But it soon became evident that this was too one-dimensional and more than a little boring, so the Creator got to improvising again and pulled a whole new group of people out of his hat --- based on the original models but with variety. There was Max and Helen, Mildred and Sarah --- and quite a few more, other names lost in that formational digital disaster.
This helps to explain why two creation myths, both incomplete, are embedded in holy writ; and also clarifies the messy business of incest that sometimes troubles those who become overly involved with scripture.
In any case, same-sex marriage is back now --- and I've been wondering how my genealogical software was going cope. I use Family Tree Maker synced to Ancestry.com.
So far as I know, no same-sex couples in my immediate family have tied the knot yet --- and I'm getting a little impatient. It looks like Family Tree Maker will support same-sex marriage with a little jiggering, but I can't be sure how well this will work until a marriage occurs. Unless FTM gets busy, however, it looks like blessed events still will have one parent labeled "mother" and the other "father" --- although both can be of the same gender.
I've thought of creating a mythical couple, then sending it from PC-based program to Web-based program --- just to see what would happen. But there are quite enough imaginary people and invented relationships floating around out there in cyberspace already --- thanks to hack family historians --- and I don't want to risk adding more.
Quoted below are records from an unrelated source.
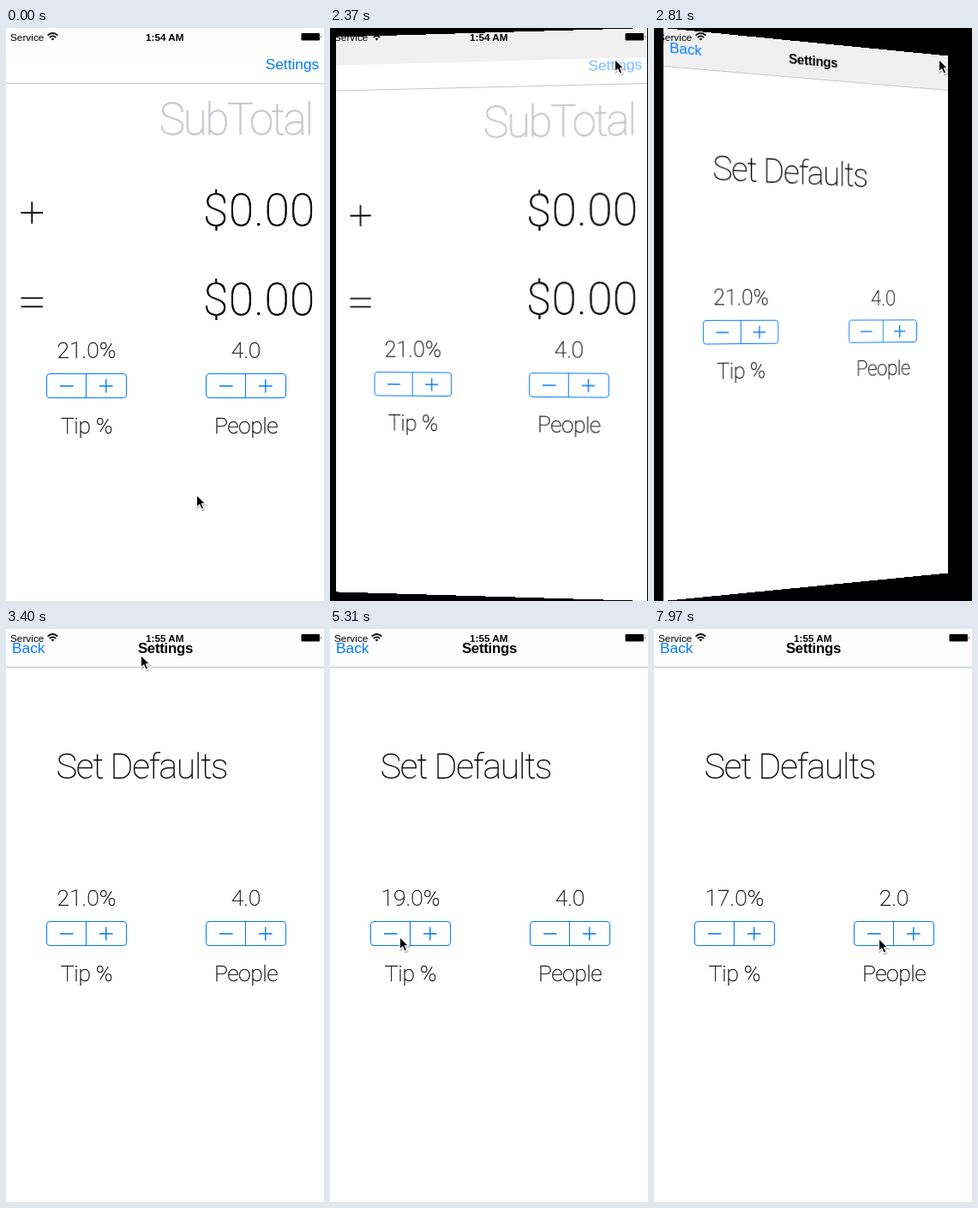
Write an HTML page that moves like this. It is 371 px wide and 667 px high and loops after 8000 ms.

```html
<!DOCTYPE html>
<html lang="en">
<head>
<meta charset="utf-8">
<title>Tip calculator</title>
<style>
html, body { margin: 0; width: 100%; height: 100%; overflow: hidden; background: #000; }
svg { position: absolute; left: 0; top: 0; width: 371px; height: 667px; display: block; color: #000; }
text { font-family: "Liberation Sans", Arial, sans-serif; white-space: pre; }
.thin, .lite { font-family: Roboto, "Helvetica Neue", sans-serif; fill: currentColor; stroke: currentColor; }
.thin { font-weight: 100; stroke-width: .75; }
.lite { font-weight: 200; stroke-width: .3; }
.blue { fill: #007aff; }
.mid { text-anchor: middle; }
.end { text-anchor: end; }
.line { fill: none; stroke: #007aff; }
</style>
</head>
<body>
<svg id="main" viewBox="0 0 371 667"></svg>
<svg id="prefs" viewBox="0 0 371 667"></svg>
<svg id="top" viewBox="0 0 371 667">
  <text x="5" y="14.5" font-size="11.8">Service</text>
  <path d="M48.6 8.6Q54.5 3.4 60.4 8.6M50.8 11Q54.5 7.7 58.2 11" fill="none" stroke="#000" stroke-width="1.7"/>
  <path d="M52.6 12.6Q54.5 11 56.4 12.6L54.5 14.6Z"/>
  <text id="clock" class="mid" x="185.2" y="14.5" font-size="11.7" font-weight="bold"></text>
  <rect x="344.5" y="6" width="21.5" height="8.5" rx="1.2"/>
  <path d="M367 8.6Q368.6 10.3 367 12Z"/>
  <g id="cursor">
    <g transform="translate(-.6 -.4)">
      <path d="M0 0V14.2L3.3 11.2L5.7 16.6L8.4 15.4L6 10.2H10.4Z" opacity=".22" transform="translate(.8 1.6)" stroke="#000" stroke-width="1.6"/>
      <path d="M0 0V14.2L3.3 11.2L5.7 16.6L8.4 15.4L6 10.2H10.4Z" stroke="#fff" stroke-width="1.1" stroke-linejoin="round"/>
    </g>
  </g>
</svg>
<script>
const LOOP = 8000, TICK = 147.6;
const FLIP_START = 2272, FLIP_TIME = 694, DEPTH = 1182, HALF = 185.5;
const $ = id => document.getElementById(id);

const label = (s, cls, x, y, size, gap = 0, extra = '') =>
  `<text class="${cls}" x="${x}" y="${y}" font-size="${size}" letter-spacing="${gap}" ${extra}>${s}</text>`;

// A value, its stepper and its caption, centred on x.
const stepper = (id, x, y, value, caption, gap) => `
  ${label(value, 'lite mid', x, y, 26.5, 0, `id="${id}Value"`)}
  <rect id="${id}Press" class="blue" x="${x - 46.5}" y="${y + 18.5}" width="46" height="28" rx="3.5" opacity="0"/>
  <g class="line">
    <rect x="${x - 46.5}" y="${y + 18.5}" width="93" height="28" rx="3.5"/>
    <path d="M${x - .5} ${y + 18.5}v28"/>
    <path stroke-width="1.4" d="M${x - 31} ${y + 32.7}h15.5M${x + 15} ${y + 32.7}h15.5m-7.75 -7.75v15.5"/>
  </g>
  ${label(caption, 'lite mid', x, y + 88, 26.5, gap)}`;

const page = (id, navHeight, shade, body) => `
  <rect width="371" height="667" fill="#fff"/>
  <rect id="${id}Nav" width="371" height="${shade}" fill="#f0f0f0"/>
  <path d="M0 ${navHeight + .5}H371" stroke="#c4c4c4"/>${body}`;

$('main').innerHTML = page('main', 64, 34,
  label('Settings', 'blue end', 365.2, 48, 17.3, 0, 'id="link"') +
  label('SubTotal', 'thin end', 356.8, 124, 51, -2.2, 'color="#c7c7cd"') +
  label('$0.00', 'thin end', 361, 229.5, 52.5, .9) +
  label('$0.00', 'thin end', 361, 333.5, 52.5, .9) +
  '<path d="M17.5 215H43M30.3 202.3V227.8M17.5 314.3H43M17.5 324.3H43" stroke="#000" stroke-width="1.8"/>' +
  stepper('mainTip', 94, 384, '21.0%', 'Tip %', -.3) +
  stepper('mainPeople', 280, 384, '4.0', 'People', -.5));

$('prefs').innerHTML = page('prefs', 44, 44,
  label('Back', 'blue', 7, 28, 17.3) +
  label('Settings', 'mid', 186, 28, 16.8, -.25, 'font-weight="bold"') +
  label('Set Defaults', 'lite mid', 158.5, 174, 41, -1.2) +
  stepper('tip', 94, 322, '21.0%', 'Tip %', -.3) +
  stepper('people', 280, 322, '4.0', 'People', -.5));

// Pointer path: tick, x, y
const path = [
  [0, 223, 544], [2, 223, 571], [3, 223, 566], [5, 228, 488], [8, 246, 345],
  [9, 260, 262], [10, 283, 130], [11, 311, 2], [12, 329, 22], [13, 333, 37],
  [20, 333, 37], [21, 305, 42], [22, 250, 40], [23, 158, 31], [25, 122, 130],
  [28, 94, 310], [30, 86, 358], [33, 84, 359], [36, 82, 359], [41, 82, 359],
  [42, 118, 361], [43, 190, 361], [44, 243, 361], [45, 286, 361],
  [46, 276, 361], [47, 267, 361], [48, 263, 361]
];
const tipTaps = [31, 34, 37, 40], peopleTaps = [50, 53];

function pointer(n) {
  const i = path.findIndex(p => p[0] >= n);
  if (i < 0) return path[path.length - 1].slice(1);
  if (!i) return path[0].slice(1);
  const a = path[i - 1], b = path[i], k = (n - a[0]) / (b[0] - a[0]);
  return [1, 2].map(j => a[j] + (b[j] - a[j]) * k);
}

// Ease-in-out curve (.42, 0, .58, 1), solved by bisection.
function ease(x) {
  if (x <= 0 || x >= 1) return x <= 0 ? 0 : 1;
  let lo = 0, hi = 1, s;
  for (let i = 0; i < 24; i++) {
    s = (lo + hi) / 2;
    const u = 1 - s, v = 3 * u * u * s * .42 + 3 * u * s * s * .58 + s * s * s;
    if (v < x) lo = s; else hi = s;
  }
  return s * s * (3 - 2 * s);
}

function turn(el, angle, visible) {
  el.style.visibility = visible ? 'visible' : 'hidden';
  const back = HALF * Math.abs(Math.sin(angle));
  el.style.transform = angle
    ? `perspective(${DEPTH}px) translateZ(${-back}px) rotateY(${angle}rad)` : 'none';
}

function setStepper(id, n, start, taps, unit) {
  const count = taps.filter(t => n > t).length;
  $(id + 'Value').textContent = (start - count).toFixed(1) + unit;
  $(id + 'Press').setAttribute('opacity', taps.includes(n) ? .15 : 0);
}

function draw(ms) {
  const n = Math.floor(ms / TICK + .07), t = n * TICK;
  const p = ease((t - FLIP_START) / FLIP_TIME);
  turn($('main'), -p * Math.PI, p < .5);
  turn($('prefs'), (1 - p) * Math.PI, p >= .5);
  const shade = p > 0 && p < 1 ? 1 : .15;
  $('mainNav').setAttribute('opacity', shade);
  $('prefsNav').setAttribute('opacity', shade);
  $('link').setAttribute('opacity', n >= 15 ? .55 : 1);
  $('clock').textContent = t < 3000 ? '1:54 AM' : '1:55 AM';
  setStepper('tip', n, 21, tipTaps, '%');
  setStepper('people', n, 4, peopleTaps, '');
  $('cursor').setAttribute('transform', `translate(${pointer(n)})`);
}

function loop() {
  draw(performance.now() % LOOP);
  requestAnimationFrame(loop);
}
loop();
</script>
</body>
</html>
```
You can get some idea of how the various genealogical programs will cope with same-sex (and other) types of relationships by checking out Wikipedia's comparison charts, here. Just keep in mind that "support" and "accurately reflect" relationships are two different things, so more research will be required.
Also keep in mind that a good deal of the genealogical infrastructure is involved in one way or another with the Church of Jesus Christ of Latter-day Saints whose aged hierarchy is not at all amused by same-sex marriage (polygamy, on the other hand, remains a pleasant memory and future --- eternal --- possibility). So LDS-generated or intimately linked genealogical programs are unlikely to support same-sex relationships.
Whatever the case, it'll be fun to watch family history software develop as it tries to keep up with "non-traditional" family structures. I'm sure there are developers out there tearing their hair out. In the meantime, just remember that virtually all programs allow notes to be added and documents to be attached --- and these remain the best routes for clarifying relationships and such until the software catches up.